Spock’s lips trembled as if his mouth was trying to drop open, but he bit his lip, effectively sealing his mouth in a line. ‘But why?’

‘Why, Spock?’

‘Why do you need a ward?’

Sarek frowned at Spock. ‘Do I sense jealousy?’

‘No, father.’ Spock lowered his eyes.

‘Good.’ Sarek got out fruit and set it on the counter, starting to slice it for a salad. ‘Because I trust you to be gracious and courteous to Michael in every way. She is going through a tough time. She just lost both her parents. They died violently at the hands of the Klingons.’

Michael cringed at such a blunt reminder. Of course, Vulcans were well known for their honesty, but sometimes, it just seemed cruel.

‘I am deeply sorry to hear that,’ Spock said quietly.

Michael nodded. ‘Thanks.’ She hugged her knees, despite the heat, and willed herself away. She felt completely drained. All she wanted to do was curl away in some forsaken corner and sleep for a long, long time.

‘Michael is without any close, living relatives,’ Sarek continued, sprinkling some sort of spice over the fruit salad. ‘So, I have decided she will stay with us, for the time being at least.’

‘I see.’ Spock sucked on his lip. He looked Michael over again. ‘Is she…human?’

‘Yes, Spock,’ Sarek said, wryly. ‘She is indeed human. You have seen human children before. There are some at the embassy right now.’

‘They never stay long,’ Spock said.

Sarek nodded. ‘No, I suppose not.’

Michael bowed her head to her knees. She felt the tears come, and she couldn’t stop them. She didn’t want to be here. All alone, unconnected and inconvenient, a topic to be discussed.

Sarek stayed where he was. He did not come to comfort to her, only stared. Spock at least had the decency to look away. Michael’s shoulders shook, and she sobbed until her chest ached. When she looked up again, Spock was standing near her, holding out a handkerchief.

‘It’s my mother’s,’ Spock said, as way of explanation. He pressed it into her hand and then stepped back quickly, as if he feared her emotional outburst might be contagious.

‘Thanks.’ Michael wiped her eyes and nose. Blood burnt in her cheeks, as she noticed that Sarek was still watching her.

‘Maybe you would like to go lie down for a while?’ Sarek said.

Michael nodded and pushed herself up off the sofa. Sarek moved towards the exit but stopped when the PADD in the front pocket of his shoulder bag suddenly flashed. He scrolled down through the incoming message. His eyebrows rose higher and higher as more messages flashed to life on his screen.
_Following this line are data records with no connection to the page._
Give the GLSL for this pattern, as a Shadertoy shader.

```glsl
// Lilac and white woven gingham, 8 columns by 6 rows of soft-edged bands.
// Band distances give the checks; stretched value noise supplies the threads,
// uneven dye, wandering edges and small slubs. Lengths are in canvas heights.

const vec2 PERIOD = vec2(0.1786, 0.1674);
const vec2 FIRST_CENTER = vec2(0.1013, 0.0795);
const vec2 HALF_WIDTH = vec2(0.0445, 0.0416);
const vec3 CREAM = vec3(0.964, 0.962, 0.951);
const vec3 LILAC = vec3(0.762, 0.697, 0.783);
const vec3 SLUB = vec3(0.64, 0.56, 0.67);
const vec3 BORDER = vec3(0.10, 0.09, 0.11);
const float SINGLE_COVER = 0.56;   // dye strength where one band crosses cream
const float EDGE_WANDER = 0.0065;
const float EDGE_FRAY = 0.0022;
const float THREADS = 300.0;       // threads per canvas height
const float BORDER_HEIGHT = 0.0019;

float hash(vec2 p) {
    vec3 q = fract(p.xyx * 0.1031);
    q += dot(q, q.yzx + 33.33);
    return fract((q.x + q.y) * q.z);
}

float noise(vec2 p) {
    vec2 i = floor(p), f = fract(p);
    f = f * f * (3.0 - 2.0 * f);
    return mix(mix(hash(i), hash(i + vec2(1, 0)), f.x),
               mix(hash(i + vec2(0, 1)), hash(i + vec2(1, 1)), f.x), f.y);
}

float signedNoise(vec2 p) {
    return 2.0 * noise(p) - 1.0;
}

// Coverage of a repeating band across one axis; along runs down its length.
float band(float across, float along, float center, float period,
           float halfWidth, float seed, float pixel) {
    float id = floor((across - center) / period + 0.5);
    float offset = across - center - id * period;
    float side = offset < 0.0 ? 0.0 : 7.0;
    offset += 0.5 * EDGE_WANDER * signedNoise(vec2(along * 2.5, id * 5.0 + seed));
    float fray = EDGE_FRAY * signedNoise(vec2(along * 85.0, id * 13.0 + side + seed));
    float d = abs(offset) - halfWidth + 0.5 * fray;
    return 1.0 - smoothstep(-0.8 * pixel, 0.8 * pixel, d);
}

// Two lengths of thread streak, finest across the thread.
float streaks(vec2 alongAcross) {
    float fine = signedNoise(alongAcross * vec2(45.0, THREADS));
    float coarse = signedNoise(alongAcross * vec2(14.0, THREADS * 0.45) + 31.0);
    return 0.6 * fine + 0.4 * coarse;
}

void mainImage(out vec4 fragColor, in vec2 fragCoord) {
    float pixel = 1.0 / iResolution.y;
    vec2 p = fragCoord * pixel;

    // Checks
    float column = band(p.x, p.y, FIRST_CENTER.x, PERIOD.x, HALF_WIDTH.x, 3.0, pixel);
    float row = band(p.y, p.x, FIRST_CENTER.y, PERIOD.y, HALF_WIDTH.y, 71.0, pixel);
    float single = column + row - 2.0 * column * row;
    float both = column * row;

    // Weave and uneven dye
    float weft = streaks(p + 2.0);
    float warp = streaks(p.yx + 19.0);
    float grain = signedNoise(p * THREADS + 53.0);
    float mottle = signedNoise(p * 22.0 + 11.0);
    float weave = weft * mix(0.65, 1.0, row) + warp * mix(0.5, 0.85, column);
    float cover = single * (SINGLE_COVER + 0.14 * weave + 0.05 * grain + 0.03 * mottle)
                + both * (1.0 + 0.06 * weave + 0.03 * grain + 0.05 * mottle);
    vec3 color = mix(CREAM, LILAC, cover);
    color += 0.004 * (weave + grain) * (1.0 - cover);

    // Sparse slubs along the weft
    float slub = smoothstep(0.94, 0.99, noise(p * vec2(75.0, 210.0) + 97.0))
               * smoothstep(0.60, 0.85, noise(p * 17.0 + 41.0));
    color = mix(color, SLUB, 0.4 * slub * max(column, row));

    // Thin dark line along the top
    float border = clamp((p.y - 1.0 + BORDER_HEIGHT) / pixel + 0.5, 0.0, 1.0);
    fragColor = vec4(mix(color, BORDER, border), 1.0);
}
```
‘Spock,’ he said, ‘why don’t you help Michael pick out a room? Your mother just sent that word that she will be coming home early, and she seems upset that I did not inform her that I would be returning today.’

 ‘Yes, father,’ Spock said quickly. He led Michael out of the wide living space and into a broad hallway. There he hesitated. ‘I do not know what you desire in a room. Mother likes the rooms on the northside. She says they’re less bright, less blinding. Perhaps, you would like a room there?’

‘Okay,’ Michael said.

Spock licked his lip. ‘Currently, there are three rooms empty on that wing. Well, technically, there is a fourth, but it is reserved for T’Pau, so I would not suggest it.’

Michael shrugged. ‘Anything will do. I’m just so tired.’

‘Of course.’ Without another word, Spock led her to a spacious bedroom that overlooked a garden of blood grass and dragon trees. He showed her the bed, which was wide and low lying, and gave her a light weight night shirt. After wishing her ‘sweet dreams,’ he quietly exited. Michael collapsed onto the bed and, despite all her worries, was soon asleep.